A History of Menstrual Products


Since the beginning of time women have had periods.

It can be difficult to imagine Joan of Arc getting her period during a battle or Sojourner Truth fashioning a pad from a rag, but these were the realities women have always had to face. Because of the long-standing stigma about vaginal health and menstruation, there isn’t much documentation about the history of periods until around the 20th century.  

A few ancient cultures forbade menstruating women from touching crops and food out of fear that their flow would spoil it. In some cases, women weren’t even allowed to touch their husbands until their cycle was evidently over. Periods were also closely associated with hysteria, superstition, and uncleanliness, so it’s easy to assume that there weren’t many historical writings done on the subject.

However, there is speculation

History of the Cotton Bowl: How it All Began

cotton bowl 2016


Of Mice and Men and The Hobbit is published.
FDR is sworn into office for the second time.
The Golden Gate Bridge is opened to the public.
Amelia Earhart disappears.

And before any of these events, the very first Cotton Bowl Classic took place in Dallas, Texas on January 1st. The endeavor was funded entirely by J. Curtis Sanford. Sanford had made his money in the oil business, but cotton was a booming business in Texas. The stadium and the game, located on the Texas State Fair grounds, was named in honor of the almighty cotton boll.

Cotton Bowl

That first Cotton Bowl Classic hosted the Marquette Golden Avalanche and the TCU Horned Frogs.
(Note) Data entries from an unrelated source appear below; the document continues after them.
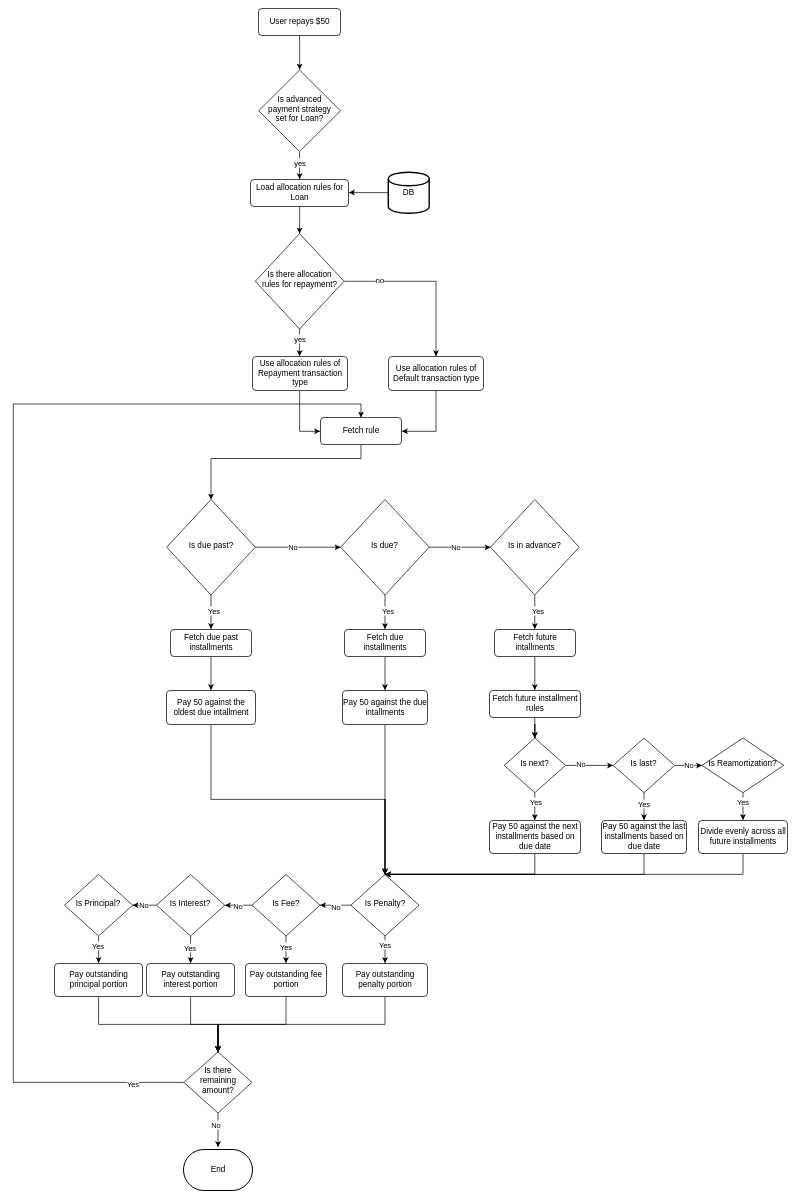
<!DOCTYPE html>
<html lang="en">
<head>
<meta charset="utf-8">
<title>Loan repayment allocation flow</title>
<style>
:root { --ink: #000; --paper: #fff; }
* { box-sizing: border-box; }
html, body { margin: 0; background: var(--paper); }
.flowchart {
  position: relative; width: 796px; height: 1200px; overflow: hidden;
  background: var(--paper); color: var(--ink);
  font: 8.2px/9.8px "Liberation Sans", Arial, sans-serif;
}
.drawing { position: absolute; left: 0; top: 0; display: block; }
.connectors { fill: none; stroke: var(--ink); stroke-width: 0.7; }
.connectors path { marker-end: url(#arrow); }
.connectors .heavy { stroke-width: 1.2; }
.diamonds { fill: var(--paper); stroke: var(--ink); stroke-width: 0.7; }
.database { fill: var(--paper); stroke: var(--ink); stroke-width: 1.4; }
.step, .decision, .store, .end {
  position: absolute; left: var(--x); top: var(--y); width: var(--w); height: var(--h);
  display: flex; align-items: center; justify-content: center;
  text-align: center; white-space: nowrap;
}
.step { background: var(--paper); border-radius: 4px; }
.step::before {
  content: ""; position: absolute; inset: 0; border: 1px solid var(--ink);
  border-radius: 4px; opacity: 0.72;
}
.decision { padding-bottom: 3px; }
.end { background: var(--paper); border: 1.4px solid var(--ink); border-radius: 21px; }
.answer {
  position: absolute; left: var(--x); top: var(--y); transform: translate(-50%, -50%);
  background: var(--paper); font-size: 7.5px; line-height: 9px; white-space: nowrap;
}
</style>
</head>
<body>
<main class="flowchart">
  <svg class="drawing" width="796" height="1200" viewBox="0 0 796 1200" aria-hidden="true">
    <defs>
      <marker id="arrow" markerUnits="userSpaceOnUse" markerWidth="7" markerHeight="7" refX="6" refY="3" orient="auto">
        <path d="M0 0L6 3L0 6L1.5 3Z" fill="#000"/>
      </marker>
    </defs>
    <g class="connectors">
      <path d="M299.6 36V69.5"/>
      <path d="M299.6 152V179"/>
      <path d="M388 192.6H349"/>
      <path d="M299.6 206V233.5"/>
      <path d="M299.6 329V356"/>
      <path d="M344 281.3H436V356"/>
      <path d="M299.6 390V431.3H320"/>
      <path d="M436 390V431.3H402"/>
      <path d="M361 445V458.5H211V499.5"/>
      <path d="M255 547.2H340.5"/>
      <path d="M429 547.2H490.5"/>
      <path d="M211 595V629"/>
      <path d="M385 595V629"/>
      <path d="M534.8 595V629"/>
      <path d="M211 656V690"/>
      <path d="M385 656V690"/>
      <path d="M534.8 656V690"/>
      <path d="M534.8 717V738"/>
      <path class="heavy" d="M534.8 724V738"/>
      <path d="M566 765.4H613"/>
      <path d="M675 765.4H702"/>
      <path d="M534.8 793V820"/>
      <path d="M644 793V820"/>
      <path d="M743 793V820"/>
      <path d="M211 724V799.4H385V874"/>
      <path d="M385 724V874.5"/>
      <path class="heavy" d="M385 799V874.5"/>
      <path d="M743 854V874.4H385"/>
      <path d="M644 854V874.4H385"/>
      <path class="heavy" d="M534.8 874.4H385"/>
      <path d="M534.8 854V874.4H385"/>
      <path d="M351 905.2H320"/>
      <path d="M252 905.2H225"/>
      <path d="M156.5 905.2H132.5"/>
      <path d="M98.6 936V963"/>
      <path d="M190.6 936V963"/>
      <path d="M286 936V963"/>
      <path d="M385 936V963"/>
      <path d="M98.6 997V1024.4H218V1052"/>
      <path d="M385 997V1024.4H218V1052"/>
      <path d="M190.6 997V1024.4H218V1052"/>
      <path d="M286 997V1024.4H218V1052"/>
      <path class="heavy" d="M218 1024.4V1052"/>
      <path d="M184 1082.4H13.3V404H361V417.5"/>
      <path d="M218 1113V1147"/>
    </g>
    <g class="diamonds">
      <polygon points="299.6,70 340.5,110.8 299.6,151.6 258.7,110.8"/>
      <polygon points="299.6,233.6 344,281.3 299.6,329 255.3,281.3"/>
      <polygon points="211,499.5 255.3,547.2 211,595 166.7,547.2"/>
      <polygon points="385,499.5 429.2,547.2 385,595 340.6,547.2"/>
      <polygon points="534.8,499.5 579.2,547.2 534.8,595 490.5,547.2"/>
      <polygon points="534.8,738 565.6,765.4 534.8,792.7 504.2,765.4"/>
      <polygon points="644,738 674.6,765.4 644,792.7 613.3,765.4"/>
      <polygon points="743,738 783.8,765.4 743,792.7 702,765.4"/>
      <polygon points="98.6,874.5 132.7,905.2 98.6,936 64.5,905.2"/>
      <polygon points="190.6,874.5 224.7,905.2 190.6,936 156.5,905.2"/>
      <polygon points="286,874.5 320.1,905.2 286,936 252,905.2"/>
      <polygon points="385,874.5 419,905.2 385,936 350.8,905.2"/>
      <polygon points="218,1052 252,1082.4 218,1113 183.8,1082.4"/>
    </g>
    <g class="database">
      <path d="M388.3 179C388.3 170 429.2 170 429.2 179V206.5C429.2 215.5 388.3 215.5 388.3 206.5Z"/>
      <path d="M388.3 179C388.3 188 429.2 188 429.2 179" fill="none"/>
    </g>
  </svg>

  <div class="step" style="--x:258px;--y:8px;--w:83px;--h:28px">User repays $50</div>
  <div class="decision" style="--x:258px;--y:70px;--w:83px;--h:82px">Is advanced<br>payment strategy<br>set for Loan?</div>
  <div class="step" style="--x:250px;--y:179px;--w:99px;--h:28px">Load allocation rules for<br>Loan</div>
  <div class="store" style="--x:388px;--y:172px;--w:41px;--h:41px">DB</div>
  <div class="decision" style="--x:255px;--y:234px;--w:89px;--h:95px">Is there allocation<br>rules for repayment?</div>
  <div class="step" style="--x:252px;--y:356px;--w:96px;--h:35px">Use allocation rules of<br>Repayment transaction<br>type</div>
  <div class="step" style="--x:388px;--y:356px;--w:96px;--h:35px">Use allocation rules of<br>Default transaction type</div>
  <div class="step" style="--x:320px;--y:417px;--w:82px;--h:28px">Fetch rule</div>

  <div class="decision" style="--x:167px;--y:499px;--w:88px;--h:96px">Is due past?</div>
  <div class="decision" style="--x:340px;--y:499px;--w:89px;--h:96px">Is due?</div>
  <div class="decision" style="--x:490px;--y:499px;--w:89px;--h:96px">Is in advance?</div>
  <div class="step" style="--x:170px;--y:629px;--w:82px;--h:28px">Fetch due past<br>installments</div>
  <div class="step" style="--x:344px;--y:629px;--w:82px;--h:28px">Fetch due<br>installments</div>
  <div class="step" style="--x:494px;--y:629px;--w:82px;--h:28px">Fetch future<br>intallments</div>
  <div class="step" style="--x:166px;--y:690px;--w:90px;--h:35px">Pay 50 against the<br>oldest due intallment</div>
  <div class="step" style="--x:342px;--y:690px;--w:86px;--h:35px">Pay 50 against the due<br>intallments</div>
  <div class="step" style="--x:489px;--y:690px;--w:92px;--h:28px">Fetch future installment<br>rules</div>

  <div class="decision" style="--x:504px;--y:738px;--w:61px;--h:55px">Is next?</div>
  <div class="decision" style="--x:613px;--y:738px;--w:61px;--h:55px">Is last?</div>
  <div class="decision" style="--x:702px;--y:738px;--w:81px;--h:55px">Is Reamortization?</div>
  <div class="step" style="--x:489px;--y:820px;--w:92px;--h:34px">Pay 50 against the next<br>installments based on<br>due date</div>
  <div class="step" style="--x:601px;--y:820px;--w:86px;--h:34px">Pay 50 against the last<br>installments based on<br>due date</div>
  <div class="step" style="--x:698px;--y:820px;--w:90px;--h:34px">Divide evenly across all<br>future installments</div>

  <div class="decision" style="--x:64px;--y:874px;--w:68px;--h:62px">Is Principal?</div>
  <div class="decision" style="--x:156px;--y:874px;--w:68px;--h:62px">Is Interest?</div>
  <div class="decision" style="--x:252px;--y:874px;--w:68px;--h:62px">Is Fee?</div>
  <div class="decision" style="--x:351px;--y:874px;--w:68px;--h:62px">Is Penalty?</div>
  <div class="step" style="--x:54px;--y:963px;--w:89px;--h:34px">Pay outstanding<br>principal portion</div>
  <div class="step" style="--x:146px;--y:963px;--w:89px;--h:34px">Pay outstanding<br>interest portion</div>
  <div class="step" style="--x:245px;--y:963px;--w:82px;--h:34px">Pay outstanding fee<br>portion</div>
  <div class="step" style="--x:342px;--y:963px;--w:86px;--h:34px">Pay outstanding<br>penalty portion</div>
  <div class="decision" style="--x:184px;--y:1052px;--w:68px;--h:61px">Is there<br>remaining<br>amount?</div>
  <div class="end" style="--x:183px;--y:1149px;--w:70px;--h:42px">End</div>

  <span class="answer" style="--x:300px;--y:163px">yes</span>
  <span class="answer" style="--x:300px;--y:339px">yes</span>
  <span class="answer" style="--x:380px;--y:280px">no</span>
  <span class="answer" style="--x:293px;--y:547px">No</span>
  <span class="answer" style="--x:456px;--y:547px">No</span>
  <span class="answer" style="--x:214px;--y:611px">Yes</span>
  <span class="answer" style="--x:388px;--y:611px">Yes</span>
  <span class="answer" style="--x:538px;--y:611px">Yes</span>
  <span class="answer" style="--x:581px;--y:764px">No</span>
  <span class="answer" style="--x:689px;--y:765px">No</span>
  <span class="answer" style="--x:536px;--y:802px">Yes</span>
  <span class="answer" style="--x:644px;--y:804px">Yes</span>
  <span class="answer" style="--x:743px;--y:802px">Yes</span>
  <span class="answer" style="--x:144px;--y:905px">No</span>
  <span class="answer" style="--x:238px;--y:906px">No</span>
  <span class="answer" style="--x:336px;--y:907px">No</span>
  <span class="answer" style="--x:98px;--y:946px">Yes</span>
  <span class="answer" style="--x:190px;--y:948px">Yes</span>
  <span class="answer" style="--x:286px;--y:947px">Yes</span>
  <span class="answer" style="--x:385px;--y:945px">Yes</span>
  <span class="answer" style="--x:133px;--y:1084px">Yes</span>
  <span class="answer" style="--x:216px;--y:1125px">No</span>
</main>
</body>
</html>
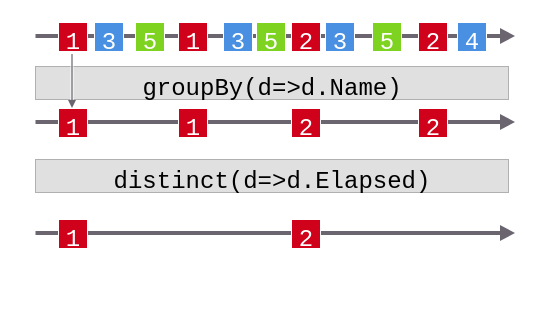
<!DOCTYPE html>
<html lang="en">
<head>
<meta charset="utf-8">
<title>Marble diagram: groupBy and distinct</title>
<style>
:root {
  --paper: #ffffff;
  --line: #6b6570;
  --bar: #e0e0e0;
  --bar-edge: #b0b0b0;
  --red: #d0021b;
  --blue: #4a90e2;
  --green: #7ed321;
}
* { box-sizing: border-box; margin: 0; }
html, body { width: 538px; height: 329px; overflow: hidden; background: var(--paper); }
.diagram {
  position: relative;
  width: 538px;
  height: 329px;
  font: 24px "Liberation Mono", monospace;
}
.stream { position: absolute; left: 0; width: 538px; height: 28px; }
.source { top: 23px; }
.grouped { top: 109px; }
.result { top: 220px; }
.axis { position: absolute; left: 0; top: 0; display: block; }
.marble {
  position: absolute;
  top: 0;
  left: var(--x);
  width: 28px;
  height: 28px;
  line-height: 39px;
  text-align: center;
  color: var(--paper);
  box-shadow: 0 0 0 1px var(--paper);
}
.red { background: var(--red); }
.blue { background: var(--blue); }
.green { background: var(--green); }
.operator {
  position: absolute;
  left: 35px;
  width: 474px;
  height: 34px;
  line-height: 43px;
  text-align: center;
  white-space: pre;
  color: #000;
  background: var(--bar);
  border: 1px solid var(--bar-edge);
}
.group-by { top: 66px; }
.distinct { top: 159px; }
.pointer { position: absolute; left: 66px; top: 54px; }
</style>
</head>
<body>
<main class="diagram">
  <svg width="0" height="0" style="position:absolute" aria-hidden="true">
    <defs>
      <g id="arrow" fill="var(--line)">
        <rect x="35.5" y="11" width="466" height="4"/>
        <polygon points="500,5 515,13 500,21"/>
      </g>
    </defs>
  </svg>

  <div class="operator group-by">groupBy(d=&gt;d.Name)</div>
  <div class="operator distinct">distinct(d=&gt;d.Elapsed)</div>

  <section class="stream source">
    <svg class="axis" width="538" height="28" aria-hidden="true"><use href="#arrow"/></svg>
    <span class="marble red" style="--x:59px">1</span>
    <span class="marble blue" style="--x:95px">3</span>
    <span class="marble green" style="--x:136px">5</span>
    <span class="marble red" style="--x:179px">1</span>
    <span class="marble blue" style="--x:224px">3</span>
    <span class="marble green" style="--x:257px">5</span>
    <span class="marble red" style="--x:292px">2</span>
    <span class="marble blue" style="--x:326px">3</span>
    <span class="marble green" style="--x:373px">5</span>
    <span class="marble red" style="--x:419px">2</span>
    <span class="marble blue" style="--x:458px">4</span>
  </section>

  <section class="stream grouped">
    <svg class="axis" width="538" height="28" aria-hidden="true"><use href="#arrow"/></svg>
    <span class="marble red" style="--x:59px">1</span>
    <span class="marble red" style="--x:179px">1</span>
    <span class="marble red" style="--x:292px">2</span>
    <span class="marble red" style="--x:419px">2</span>
  </section>

  <section class="stream result">
    <svg class="axis" width="538" height="28" aria-hidden="true"><use href="#arrow"/></svg>
    <span class="marble red" style="--x:59px">1</span>
    <span class="marble red" style="--x:292px">2</span>
  </section>

  <svg class="pointer" width="12" height="54" aria-hidden="true">
    <rect x="4" y="0" width="4" height="46" fill="var(--paper)" opacity=".5"/>
    <rect x="5.4" y="0" width="1.2" height="47" fill="var(--line)"/>
    <polygon points="2,46 10,46 6,54" fill="var(--line)"/>
  </svg>
</main>
</body>
</html>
Just in case you forgot, here’s what a football team looked like in 1937.

football teamphoto via

Only slightly different than today…